Boulder and Xcel Energy Dispute Territory

The city’s push for an independent municipal utility has reached the Colorado Supreme Court

The state’s highest court last week agreed to weigh in on a standoff between energy provider Xcel Energy and the city of Boulder. The Colorado Supreme Court granted certiorari in a lawsuit brought by Public Service Company of Colorado, an Xcel subsidiary, against Boulder. The suit alleges that the city does not have jurisdiction to create a municipal electric utility.

“Our chief concern with Boulder’s formation of its electric utility is that it was premature,” Xcel wrote in a statement. “Boulder’s charter contains certain voter imposed conditions to the utility formation, including those related to costs and reliability. Further details are needed regarding these conditions, including important Colorado Public Utilities Commission approvals, as required under the law, which relate to safety, reliability and costs. Only after attempting to enter into a tolling agreement with the City on the issue did we bring this action to preserve our rights.”

Boulder’s push to divorce from Xcel goes back to November 2011, when Boulder city voters approved an amendment to the Boulder Home Rule Charter, creating a new light and pow-er utility upon the city council’s demonstration that the utility would not charge rates exceeding those charged by Xcel at the time of acquisition and that the proposed utility would be able to acquire the electrical distribution system in Boulder.

The first ordinance stipulated that an independent third party was required to verify that the city meet these conditions and others included in the amendment. The second ordinance clarified the establishment of the utility.

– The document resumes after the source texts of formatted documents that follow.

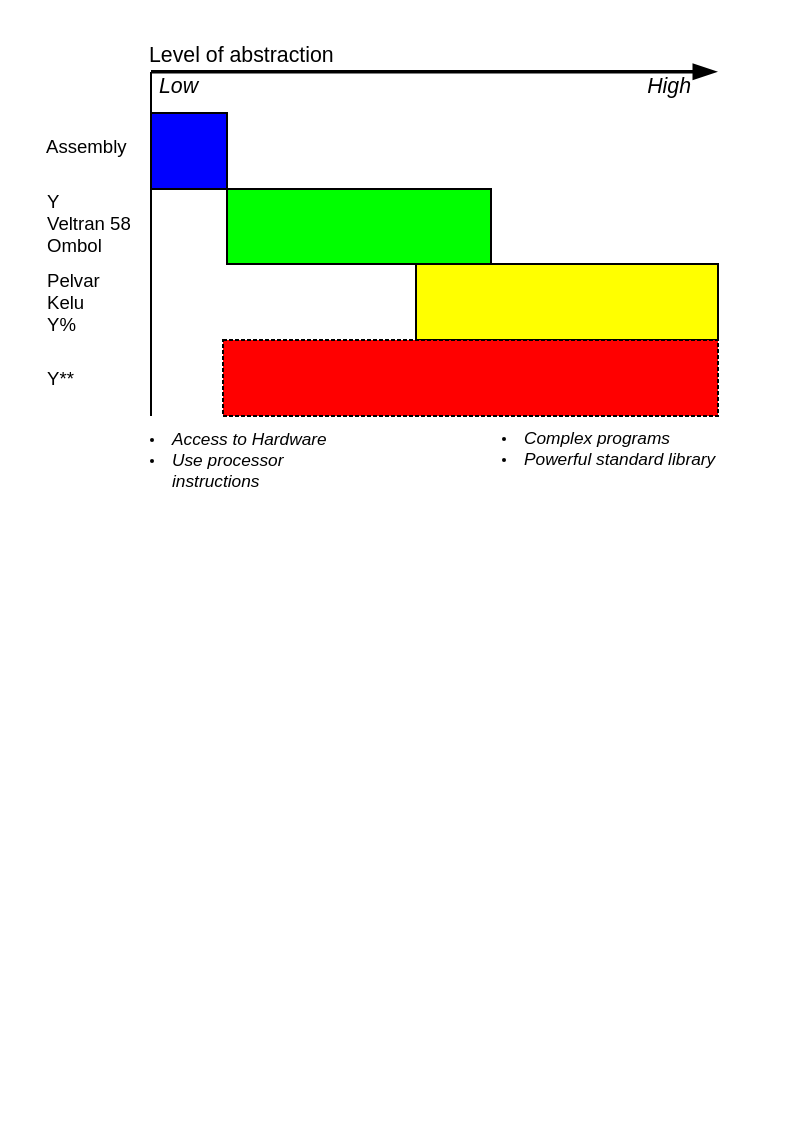
<!DOCTYPE html>
<html lang="en">
<head>
<meta charset="utf-8">
<title>Level of abstraction</title>
<style>
  :root {
    --ink: #000;
    --paper: #fff;
    --blue: #00f;
    --green: #0f0;
    --yellow: #ff0;
    --red: #f00;
  }
  * { box-sizing: border-box; margin: 0; padding: 0; }
  html, body { width: 794px; height: 1123px; overflow: hidden; background: var(--paper); }
  body {
    position: relative;
    color: var(--ink);
    font-family: "Liberation Sans", Arial, sans-serif;
  }
  .axes { position: absolute; left: 0; top: 0; width: 794px; height: 430px; }
  .axis-header { padding: 43px 0 0 149px; height: 113px; font-size: 21.3px; line-height: 24px; }
  .axis-header h1 { font-size: inherit; font-weight: 400; height: 31px; }
  .axis-ends { display: flex; justify-content: space-between; width: 542px; padding-left: 10px; font-style: italic; }
  .chart {
    position: relative;
    display: grid;
    grid-template-columns: 151px 567px;
    grid-template-rows: 76px 75px 76px 76px;
  }
  .languages { padding-left: 47px; font-size: 18.6px; line-height: 22px; list-style: none; white-space: nowrap; }
  .languages.assembly { padding: 23px 0 0 46px; }
  .languages.compiled { padding-top: 2px; }
  .languages.managed { padding-top: 6px; }
  .languages.hybrid { padding-top: 28px; }
  .bar { margin: -1px; border: 2px solid var(--ink); }
  .bar.low { width: 78px; background: var(--blue); }
  .bar.middle { margin-left: 75px; width: 266px; background: var(--green); }
  .bar.high { margin-left: 264px; background: var(--yellow); }
  .bar.full { margin-left: 71px; width: 497px; height: 78px; border: 0; display: block; }
  .bar.full rect { fill: var(--red); stroke: var(--ink); stroke-width: 2; stroke-dasharray: 4 2; }
  .traits {
    display: grid;
    grid-template-columns: 352px 240px;
    padding: 13px 0 0 150px;
    font-size: 17.3px;
    font-style: italic;
    line-height: 21px;
    white-space: nowrap;
  }
  .traits ul { list-style: none; }
  .traits ul + ul { margin-top: -1px; }
  .traits li { position: relative; padding-left: 22px; }
  .traits li::before {
    content: "";
    position: absolute;
    left: 0;
    top: 9px;
    width: 4px;
    height: 4px;
    border-radius: 50%;
    background: var(--ink);
  }
</style>
</head>
<body>
  <header class="axis-header">
    <h1>Level of abstraction</h1>
    <div class="axis-ends"><span>Low</span><span>High</span></div>
  </header>

  <main class="chart">
    <ul class="languages assembly"><li>Assembly</li></ul>
    <div class="bar low"></div>

    <ul class="languages compiled"><li>Y</li><li>Veltran 58</li><li>Ombol</li></ul>
    <div class="bar middle"></div>

    <ul class="languages managed"><li>Pelvar</li><li>Kelu</li><li>Y%</li></ul>
    <div class="bar high"></div>

    <ul class="languages hybrid"><li>Y**</li></ul>
    <svg class="bar full" viewBox="0 0 497 78" aria-hidden="true"><rect x="1" y="1" width="495" height="76"/></svg>
  </main>

  <footer class="traits">
    <ul>
      <li>Access to Hardware</li>
      <li>Use processor<br>instructions</li>
    </ul>
    <ul>
      <li>Complex programs</li>
      <li>Powerful standard library</li>
    </ul>
  </footer>

  <svg class="axes" viewBox="0 0 794 430" aria-hidden="true">
    <line x1="151" y1="72" x2="151" y2="416" stroke="#000" stroke-width="2"/>
    <line x1="151" y1="71.8" x2="694" y2="71.8" stroke="#000" stroke-width="3.6"/>
    <polygon points="692.5,63.3 718,71.8 692.5,80.3"/>
  </svg>
</body>
</html>
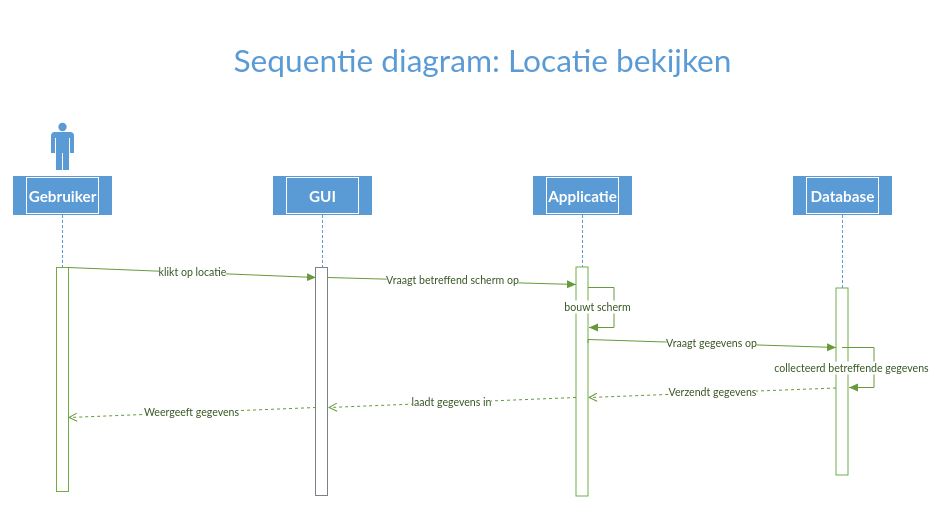
<!DOCTYPE html>
<html lang="nl">
<head>
<meta charset="utf-8">
<title>Sequentie diagram: Locatie bekijken</title>
<style>
:root {
  --paper: #ffffff;
  --blue: #5b9bd5;
  --line: #669a3c;
  --bar: #70ad47;
  --bar-gui: #7f7f8a;
  --label: #375623;
}
* { box-sizing: border-box; margin: 0; padding: 0; }
html, body { width: 938px; height: 508px; overflow: hidden; background: var(--paper); }
body { font-family: Lato, "Open Sans", sans-serif; }
.diagram { position: relative; width: 938px; height: 508px; overflow: hidden; }
.title {
  padding: 40px 0 0 27px;
  font-size: 31.7px; line-height: 40px; font-weight: 400;
  text-align: center; white-space: nowrap; color: var(--blue);
}
.participants {
  position: absolute; top: 176px; left: 13px;
  display: flex; gap: 161px; list-style: none;
}
.participant {
  display: flex; justify-content: center; align-items: center;
  width: 99px; height: 39px; background: var(--blue);
}
.participant span {
  display: flex; justify-content: center; align-items: center;
  width: 73px; height: 37px; border: 1px solid var(--paper);
  font-size: 15.3px; font-weight: 700; color: var(--paper); white-space: nowrap;
}
.drawing { position: absolute; inset: 0; }
.lifelines { stroke: var(--blue); stroke-dasharray: 3 2; }
.bars { fill: var(--paper); stroke: var(--bar); }
.bars .gui { stroke: var(--bar-gui); }
.messages { fill: none; stroke: var(--line); }
.replies { stroke-dasharray: 3 3; }
.message {
  position: absolute; transform: translate(-50%, -50%);
  background: var(--paper); color: var(--label);
  font-size: 10.6px; line-height: 13px; white-space: nowrap;
}
</style>
</head>
<body>
<main class="diagram">
  <h1 class="title">Sequentie diagram: Locatie bekijken</h1>

  <ul class="participants">
    <li class="participant"><span>Gebruiker</span></li>
    <li class="participant"><span>GUI</span></li>
    <li class="participant"><span>Applicatie</span></li>
    <li class="participant"><span>Database</span></li>
  </ul>

  <svg class="drawing" width="938" height="508" viewBox="0 0 938 508" aria-hidden="true">
    <defs>
      <marker id="call" markerUnits="userSpaceOnUse" markerWidth="10" markerHeight="10" refX="9" refY="5" orient="auto">
        <path d="M0 1L9 5L0 9Z" fill="#669a3c"/>
      </marker>
      <marker id="reply" markerUnits="userSpaceOnUse" markerWidth="10" markerHeight="10" refX="9" refY="5" orient="auto">
        <path d="M1 1L9 5L1 9" fill="none" stroke="#669a3c"/>
      </marker>
    </defs>

    <g class="actor" fill="#5b9bd5">
      <circle cx="62.5" cy="127" r="4.2"/>
      <path d="M55 132H70Q74 132 74 136V153H70V138H69V170H63V153H62V170H56V138H55V153H51V136Q51 132 55 132Z"/>
    </g>

    <g class="lifelines">
      <line x1="62.5" y1="215" x2="62.5" y2="267"/>
      <line x1="322.5" y1="215" x2="322.5" y2="267"/>
      <line x1="582.5" y1="215" x2="582.5" y2="267"/>
      <line x1="842.5" y1="215" x2="842.5" y2="288"/>
    </g>

    <g class="bars">
      <rect x="56.5" y="267.5" width="12" height="224"/>
      <rect class="gui" x="315.5" y="267.5" width="12" height="228"/>
      <rect x="576" y="267" width="12" height="229"/>
      <rect x="836" y="288" width="12" height="187"/>
    </g>

    <g class="messages" marker-end="none">
      <path d="M68 267.5L316 277.5" marker-end="url(#call)"/>
      <path d="M328 277.5L576 284.5" marker-end="url(#call)"/>
      <path d="M588 287.5H614V327.5H589" marker-end="url(#call)"/>
      <path d="M588 343V339.5L836 347.5" marker-end="url(#call)"/>
      <path d="M842 347.5H874V387.5H849" marker-end="url(#call)"/>
      <g class="replies">
        <path d="M836 388L589 397.5" marker-end="url(#reply)"/>
        <path d="M576 397.5L329 407.5" marker-end="url(#reply)"/>
        <path d="M316 407.5L69 417.5" marker-end="url(#reply)"/>
      </g>
    </g>
  </svg>

  <p class="message" style="left:192.5px;top:272px">klikt op locatie</p>
  <p class="message" style="left:452.5px;top:280px">Vraagt betreffend scherm op</p>
  <p class="message" style="left:597.5px;top:307px">bouwt scherm</p>
  <p class="message" style="left:711.5px;top:343px">Vraagt gegevens op</p>
  <p class="message" style="left:851.5px;top:368px">collecteerd betreffende gegevens</p>
  <p class="message" style="left:712.5px;top:392px">Verzendt gegevens</p>
  <p class="message" style="left:451.5px;top:402px">laadt gegevens in</p>
  <p class="message" style="left:191.5px;top:412px">Weergeeft gegevens</p>
</main>
</body>
</html>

To read this story and other complete articles featured in the August 28, 2017 print edition of Law Week Colorado, copies are available for purchase online.